**What this task involves:**
Would you show every line from the records that holds "color"?

**Saved data entries:**
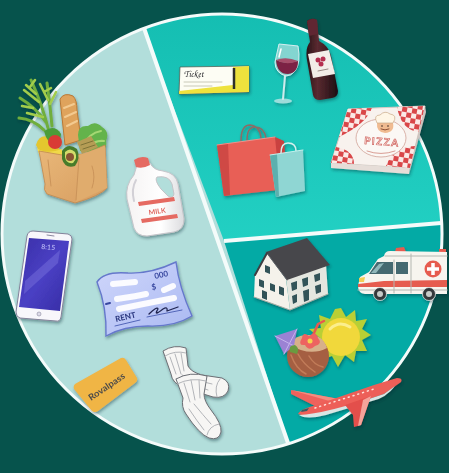
<!DOCTYPE html>
<html lang="en">
<head>
<meta charset="utf-8">
<title>Spending pie chart</title>
<style>
:root{--backdrop:#06534c;--needs:#b2dedb;--savings:#03aaa5;--rim:#f4fbfa;--red:#e85e57}
html,body{margin:0;background:var(--backdrop)}
body{width:449px;height:473px;overflow:hidden}
svg{display:block}
.rim{fill:none;stroke:var(--rim);stroke-width:3}
.divider{fill:none;stroke:var(--rim);stroke-width:4}
.line{fill:none;stroke-linecap:round;stroke-linejoin:round}
.hand{font-family:"TeX Gyre Chorus",cursive;font-weight:700}
.sans{font-family:"Lato",sans-serif;font-weight:700}
</style>
</head>
<body>
<svg width="449" height="473" viewBox="0 0 449 473" role="img" aria-label="Pie chart of needs, wants and savings with illustrated items">
<defs>
<clipPath id="pie"><ellipse cx="222" cy="234" rx="220" ry="220"/></clipPath>
<filter id="shadow" x="-20%" y="-20%" width="140%" height="150%"><feDropShadow dx="1" dy="2" stdDeviation="1.5" flood-color="#123" flood-opacity=".4"/></filter>
<linearGradient id="wants" x2="0" y2="1"><stop stop-color="#14bdb1"/><stop offset="1" stop-color="#22d0c3"/></linearGradient>
<linearGradient id="bag" x2="1" y2="1"><stop stop-color="#e9b879"/><stop offset="1" stop-color="#d79d60"/></linearGradient>
<linearGradient id="screen" x2="1" y2="1"><stop stop-color="#3a2fa8"/><stop offset=".5" stop-color="#4a40c4"/><stop offset="1" stop-color="#352ba3"/></linearGradient>
<linearGradient id="bottle"><stop stop-color="#2a1519"/><stop offset=".35" stop-color="#5a2a30"/><stop offset="1" stop-color="#1c0d12"/></linearGradient>
<linearGradient id="paper" x2="1" y2="1"><stop stop-color="#cfd6fb"/><stop offset="1" stop-color="#aab9f2"/></linearGradient>
<linearGradient id="milk"><stop stop-color="#f5f3f3"/><stop offset=".6" stop-color="#fff"/><stop offset="1" stop-color="#dcdcdf"/></linearGradient>
<pattern id="gingham" width="10" height="10" patternUnits="userSpaceOnUse" patternTransform="rotate(10)"><rect width="10" height="10" fill="#fbe9e6"/><rect width="5" height="5" fill="#d9474a"/><rect x="5" y="5" width="5" height="5" fill="#d9474a"/></pattern>
</defs>

<rect width="449" height="473" fill="var(--backdrop)"/>
<g id="slices" clip-path="url(#pie)">
<rect width="449" height="473" fill="var(--needs)"/>
<path d="M143 26L138 0H449V222L224 241Z" fill="url(#wants)"/>
<path d="M224 241L449 222V473H298Z" fill="var(--savings)"/>
</g>
<ellipse class="rim" cx="222" cy="234" rx="220" ry="220"/>
<path class="divider" d="M144 28L288 443M224 241L441 223"/>

<g id="groceries" filter="url(#shadow)">
<g class="line" stroke="#6fae3c" stroke-width="3"><path d="M48 128Q42 104 31 80M52 126Q50 104 47 83M46 122Q35 107 20 98M44 130Q33 119 19 118"/><path stroke="#a2cd4b" stroke-width="2.5" d="M36 94L26 85M39 102L24 90M48 100L40 84M50 104L56 92M33 108L22 106M43 117L27 113M30 87L35 80M44 92L51 88"/></g>
<path d="M60 99Q64 92 73 96Q77 100 77 110L81 140L65 145Z" fill="#dfa35c" stroke="#b97936"/>
<path class="line" d="M64 108L74 104M65 117L76 112M67 126L77 121" stroke="#f3ca90" stroke-width="2"/>
<path d="M78 135Q78 125 88 126Q95 120 102 127Q110 132 106 141Q108 150 98 153L80 151Z" fill="#63b34b"/>
<path class="line" d="M83 146Q89 133 101 131M88 147Q95 140 104 141" stroke="#a5d873" stroke-width="2"/>
<path d="M36 145Q39 134 49 137L61 151L42 156Z" fill="#e4c62d"/>
<path d="M44 131Q55 124 61 134L59 148Q47 145 44 131Z" fill="#4c9d38"/>
<circle cx="55" cy="142" r="7" fill="#d93a34"/>
<path d="M37 148Q46 155 62 149L62 157H40Z" fill="#f0d84a"/>
<path d="M77 142L91 136L98 147L82 154Z" fill="#b59d54"/><path class="line" d="M81 145L93 141M83 149L95 145" stroke="#7e7338"/>
<path d="M39 151L62 155L84 154L105 145L107 188Q100 196 75 203L47 194Q43 190 45 184Z" fill="url(#bag)" stroke="#c08a50" stroke-width=".8"/>
<path d="M79 155L105 146L107 188L76 202Z" fill="#e0ac6d"/>
<path class="line" d="M48 160L51 186M79 158L76 200M92 166Q96 177 92 188" stroke="#cb945a"/>
<path d="M62 151Q68 142 77 149Q81 158 75 166Q65 169 62 159Z" fill="#477b2c"/><path d="M65 152Q70 147 75 152Q78 158 73 163Q66 164 65 157Z" fill="#d3dc6a"/><circle cx="70" cy="157" r="4" fill="#8b5430"/>
</g>

<g id="milk-jug" filter="url(#shadow)">
<path d="M137 165L150 163Q153 170 163 171Q176 173 178 184L184 219Q184 230 174 232L147 236Q137 236 134 228L127 199Q125 185 134 175Z" fill="url(#milk)" stroke="#c6c5ca"/>
<path d="M157 177Q169 175 172 184L174 194Q173 199 168 196L161 189Q154 180 157 177Z" fill="var(--needs)" stroke="#c4c4c8"/>
<path d="M134 160Q141 155 148 158L150 165Q143 169 136 167Z" fill="#e56a62"/>
<path d="M138 202L174 197L175 201L139 206ZM141 219L177 214L178 218L142 223Z" fill="#e56a62"/>
<text class="sans" x="149" y="215" font-size="7" fill="#df625b" transform="rotate(-8 149 215)">MILK</text>
<path class="line" d="M136 180Q131 189 134 201" stroke="#d2d0d6" stroke-width="2"/>
</g>

<g id="phone" filter="url(#shadow)">
<path d="M33 231L68 234Q72 235 72 239L61 317Q60 322 56 321L20 318Q16 317 16 312L27 236Q28 231 33 231Z" fill="#f8f7fb" stroke="#83829a"/>
<path d="M29 238L69 241L60 311L19 307Z" fill="url(#screen)"/>
<path d="M25 281L60 250L58 263L24 294Z" fill="#7d76dd" opacity=".45"/>
<text class="sans" x="41" y="249" font-size="7" fill="#b3b0f2" transform="rotate(5 41 249)">8:15</text>
<circle cx="39" cy="314" r="2" fill="#dddbe8" stroke="#8b8aa0" stroke-width=".6"/><path class="line" d="M47 235L54 236" stroke="#8b8aa0"/>
</g>

<g id="rent-check" filter="url(#shadow)">
<path d="M97 282Q104 271 128 273Q151 274 176 262Q179 287 192 316Q174 327 148 326Q124 326 106 336Q107 307 97 282Z" fill="url(#paper)" stroke="#6578cc" stroke-width="1.4"/>
<g class="line" stroke="#fbfbff" stroke-width="6"><path d="M113 284L135 282M117 299Q138 296 146 294M164 290L173 286M119 309Q143 304 174 298"/></g>
<text class="sans" font-size="8" fill="#37479f" transform="translate(155 279) rotate(-12)">000</text>
<text class="sans" font-size="8" fill="#37479f" transform="translate(152 290) rotate(-10)">$</text>
<text class="sans" font-size="8" fill="#27337c" transform="translate(116 322) rotate(-13)">RENT</text>
<path class="line" d="M115 326L140 320M147 317L182 310" stroke="#5366b9"/>
<path class="line" d="M149 314Q157 306 158 309Q153 317 163 309Q168 306 167 311L178 307" stroke="#202450" stroke-width="1.3"/>
<path class="line" d="M106 304L110 303" stroke="#37479f" stroke-width="2"/>
</g>

<g id="transit-pass" filter="url(#shadow)">
<path d="M75 384L121 358Q124 357 126 360L137 378Q138 381 135 383L98 411Q95 413 92 411L74 389Q73 386 75 384Z" fill="#f0b545"/>
<text class="sans" font-size="9" fill="#4a4a4a" textLength="42" lengthAdjust="spacingAndGlyphs" transform="translate(91 401) rotate(-34)">Rovalpass</text>
</g>

<g id="socks" fill="#f7f6f4" stroke="#6b6e74" filter="url(#shadow)">
<path d="M163 351Q174 344 186 348L188 366Q191 372 202 375L222 378Q231 382 228 391Q224 399 213 397L184 388Q172 383 171 374Z"/>
<path class="line" d="M165 356Q175 350 186 353M170 357L176 374M175 354L181 374M181 353L184 371M176 379Q190 384 208 390M182 375Q196 381 212 384M220 379Q214 386 217 397" stroke="#b3b5b9"/>
<path d="M176 379Q190 371 207 376L204 394Q204 401 211 410Q222 424 221 432Q219 441 209 438Q199 434 186 414Q181 407 183 398Z"/>
<path class="line" d="M177 384Q191 377 206 381M184 383L190 402M191 380L195 400M199 380L200 398M189 409Q197 421 204 430M194 404Q203 415 211 424M207 435Q209 426 219 424" stroke="#b3b5b9"/>
</g>

<g id="ticket" filter="url(#shadow)">
<path d="M180 67L249 66V92L179 94Z" fill="#fdfdf4" stroke="#4f574b" stroke-width=".7"/>
<path d="M179 91L233 85V67L249 66V92L179 94Z" fill="#eee23c"/>
<path d="M234 68V89" stroke="#2e2e29" stroke-width="2.5"/>
<text class="hand" x="184" y="77" font-size="9" fill="#1d1d21">Ticket</text>
<path class="line" d="M184 82H222M184 86H212" stroke="#c9c9b8"/>
</g>

<g id="wine" filter="url(#shadow)">
<path d="M279 44L298 46Q301 63 295 71Q291 76 286 76Q275 73 275 62Z" fill="#dcf6f6" fill-opacity=".5" stroke="#d5eef0"/>
<path d="M276 60Q285 65 298 61Q298 73 288 74Q277 74 276 60Z" fill="#7c2444"/><path d="M276 60Q286 56 298 61Q286 66 276 60Z" fill="#a64d6a"/>
<path class="line" d="M281 49L279 57" stroke="#fff" stroke-width="1.5"/>
<path class="line" d="M285 76L283 99" stroke="#cdebec" stroke-width="2"/><ellipse cx="283" cy="101" rx="9" ry="2.5" fill="#cdebec" fill-opacity=".7"/>
<path d="M307 21Q312 17 317 20L319 41Q329 46 331 56L338 91Q338 97 332 98L320 100Q314 100 313 95L307 60Q305 48 310 42Z" fill="url(#bottle)"/>
<path d="M307 21Q312 17 317 20L318 34L309 36Z" fill="#602630"/>
<path d="M308 54L329 50L335 74L313 78Z" fill="#f2ede8"/>
<g fill="#b52d50"><circle cx="318" cy="60" r="2.5"/><circle cx="323" cy="59" r="2.5"/><circle cx="321" cy="64" r="2.5"/></g>
<path class="line" d="M318 71L328 69" stroke="#9a8a85"/>
</g>

<g id="shopping-bags" filter="url(#shadow)">
<path class="line" d="M241 141Q241 125 250 125Q260 126 261 138M247 140Q247 127 255 127Q264 127 266 138" stroke="#8b6d66" stroke-width="1.5"/>
<path d="M217 145L275 137L287 189L224 196Z" fill="var(--red)"/>
<path d="M217 145L228 143L230 195L224 196Z" fill="#cf4945"/><path d="M275 137L284 141L288 188L280 190Z" fill="#c94340"/>
<path class="line" d="M217 145L275 137" stroke="#f29089"/>
<path class="line" d="M281 153Q281 143 288 143Q296 143 296 151" stroke="#d5f0ee" stroke-width="1.5"/>
<path d="M270 155L303 150L305 191L276 197Z" fill="#8fd6d3"/><path d="M270 155L277 154L279 196L276 197Z" fill="#5bb0ae"/><path class="line" d="M270 155L303 150" stroke="#c3efec"/>
</g>

<g id="pizza-box" filter="url(#shadow)">
<path d="M348 109L425 106L410 168L331 163Z" fill="#f8f2ee" stroke="#d9cbc5"/>
<path d="M348 109L372 108Q366 124 339 137ZM425 106L419 132Q401 130 397 107ZM331 163L336 147Q354 150 354 164ZM410 168L415 146Q393 147 386 166Z" fill="url(#gingham)"/>
<path d="M331 163L410 168L409 174L331 168Z" fill="#e6ddd8"/><path d="M410 168L425 106L426 112L409 174Z" fill="#cfc4c0"/>
<ellipse cx="381" cy="138" rx="25" ry="19" fill="#fbf8f5" stroke="#dab3aa"/>
<path d="M377 123H393Q395 132 385 133Q376 132 377 123Z" fill="#f0bb91"/>
<path d="M377 123Q373 115 380 115Q385 110 390 114Q398 115 393 123Z" fill="#fff6e6" stroke="#c9a988" stroke-width=".7"/>
<path class="line" d="M381 129Q385 131 389 129" stroke="#8d5037"/><g fill="#352722"><circle cx="382" cy="126" r=".8"/><circle cx="388" cy="126" r=".8"/></g>
<text class="sans" font-size="10" fill="#f9dfda" stroke="#cc5b57" stroke-width=".6" textLength="34" transform="translate(364 144) rotate(4)">PIZZA</text>
<path class="line" d="M367 151Q381 156 395 151" stroke="#d99d94"/>
</g>

<g id="house" filter="url(#shadow)">
<path d="M255 274L267 253L286 279L290 310L254 297Z" fill="#f5f2eb"/><path d="M286 278L326 264L328 294L290 310Z" fill="#e4e6df"/>
<path d="M266 252L307 238L330 265L287 280Z" fill="#47474c"/><path class="line" d="M266 252L287 280" stroke="#626268"/>
<path class="line" d="M255 275L267 253" stroke="#3e3e43" stroke-width="2"/>
<path fill="#315258" d="M265 265L270 267V274L265 272ZM259 279L264 281V288L259 286ZM270 283L275 285V292L270 290ZM279 286L284 288V296L279 294ZM262 290L267 292V300L262 298ZM291 283L297 281V289L292 291ZM302 279L308 277V285L303 287ZM314 275L320 273V280L315 282ZM292 296L297 294V302L293 304ZM303 291L309 289V300L304 302ZM315 286L321 284V292L316 294Z"/>
<path class="line" d="M254 297L290 310L328 294" stroke="#a7aca4"/>
</g>

<g id="ambulance" filter="url(#shadow)">
<path d="M396 248L404 247L406 252H395ZM439 249H446V253H439Z" fill="#e65c50"/>
<path d="M384 256Q385 251 390 251L447 252V294H365Q358 293 358 286L360 277L369 272L378 259Z" fill="#f7f5ef"/>
<path d="M358 284L384 281L447 280V287H358Z" fill="#e65c50"/>
<path d="M377 262H393V274H369Z" fill="#45696f"/><path d="M379 264L384 263L376 273H371Z" fill="#91b8bb"/><path d="M396 262H408V274H396Z" fill="#45696f"/>
<path class="line" d="M394 260V293M411 254V293M358 290H447M385 256H447" stroke="#b4b7b1"/>
<circle cx="433" cy="269" r="8.5" fill="#e65c50"/><path d="M433 263V275M427 269H439" stroke="#fff" stroke-width="3.5"/>
<path d="M359 278L365 277L364 282H359Z" fill="#f4cd57"/>
<g fill="#34383b" stroke="#eee" stroke-width=".7"><circle cx="380" cy="294" r="6.5"/><circle cx="429" cy="294" r="6.5"/></g><g fill="#c7cbc9"><circle cx="380" cy="294" r="3"/><circle cx="429" cy="294" r="3"/></g>
</g>

<g id="holiday" filter="url(#shadow)">
<path d="M341 308L346 317L355 310L356 321L367 319L362 329L371 335L362 340L367 351L356 351L354 362L345 355L338 367L332 356L321 360L323 349L311 345L320 338L309 329L321 328L319 315L330 319L335 309Z" fill="#b9cf35"/>
<circle cx="341" cy="337" r="19" fill="#f1d83a"/><path class="line" d="M330 329Q339 320 350 327" stroke="#fbee8d" stroke-width="3"/>
<path class="line" d="M310 342L318 324L324 321" stroke="#e8594f" stroke-width="2.5"/>
<circle cx="308" cy="356" r="21" fill="#a55f42"/>
<path d="M290 345Q295 334 309 335Q323 335 327 348Q310 357 290 345Z" fill="#d7b08a"/>
<path class="line" d="M291 355Q296 369 306 374M298 354Q303 364 315 372M309 356Q314 365 323 367" stroke="#c27c59" stroke-width="1.5"/>
<path d="M275 336L297 329L294 346L284 354Z" fill="#9b82d4"/><path class="line" d="M297 329L284 354M275 336L294 346" stroke="#c6b4ee"/>
<path d="M302 338Q303 331 309 336Q316 330 318 338Q323 344 315 346Q309 352 305 345Q297 346 302 338Z" fill="#ed6460"/><circle cx="310" cy="341" r="2.5" fill="#f6d24c"/>
<path d="M290 352Q288 345 295 345Q300 348 297 354Z" fill="#6a9b40"/>
</g>

<g id="airplane" filter="url(#shadow)">
<path d="M339 399L291 390L291 394L325 411Z" fill="#ee625b"/><path d="M291 390L339 399L333 402Z" fill="#f48d80"/>
<path d="M298 414Q301 409 313 406L374 385L397 378Q403 378 401 382L384 394L330 412Q309 418 298 414Z" fill="#ed5f58"/>
<path d="M299 415Q325 414 384 394L395 386Q386 398 372 401L326 415Q306 420 299 415Z" fill="#d8e6e4"/>
<path d="M345 405L371 396L361 425L354 427L353 415Z" fill="#e3504c"/><path d="M371 396L361 425L358 426L363 400Z" fill="#f5a39a"/>
<path class="line" d="M315 408L374 389" stroke="#ffe0d9" stroke-width="1.5" stroke-dasharray="1 4"/>
<path d="M302 410L309 408L307 411L301 412Z" fill="#385c63"/>
</g>
</svg>
</body>
</html>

**Written answer:**
<filter id="shadow" x="-20%" y="-20%" width="140%" height="150%"><feDropShadow dx="1" dy="2" stdDeviation="1.5" flood-color="#123" flood-opacity=".4"/></filter>
<linearGradient id="wants" x2="0" y2="1"><stop stop-color="#14bdb1"/><stop offset="1" stop-color="#22d0c3"/></linearGradient>
<linearGradient id="bag" x2="1" y2="1"><stop stop-color="#e9b879"/><stop offset="1" stop-color="#d79d60"/></linearGradient>
<linearGradient id="screen" x2="1" y2="1"><stop stop-color="#3a2fa8"/><stop offset=".5" stop-color="#4a40c4"/><stop offset="1" stop-color="#352ba3"/></linearGradient>
<linearGradient id="bottle"><stop stop-color="#2a1519"/><stop offset=".35" stop-color="#5a2a30"/><stop offset="1" stop-color="#1c0d12"/></linearGradient>
<linearGradient id="paper" x2="1" y2="1"><stop stop-color="#cfd6fb"/><stop offset="1" stop-color="#aab9f2"/></linearGradient>
<linearGradient id="milk"><stop stop-color="#f5f3f3"/><stop offset=".6" stop-color="#fff"/><stop offset="1" stop-color="#dcdcdf"/></linearGradient>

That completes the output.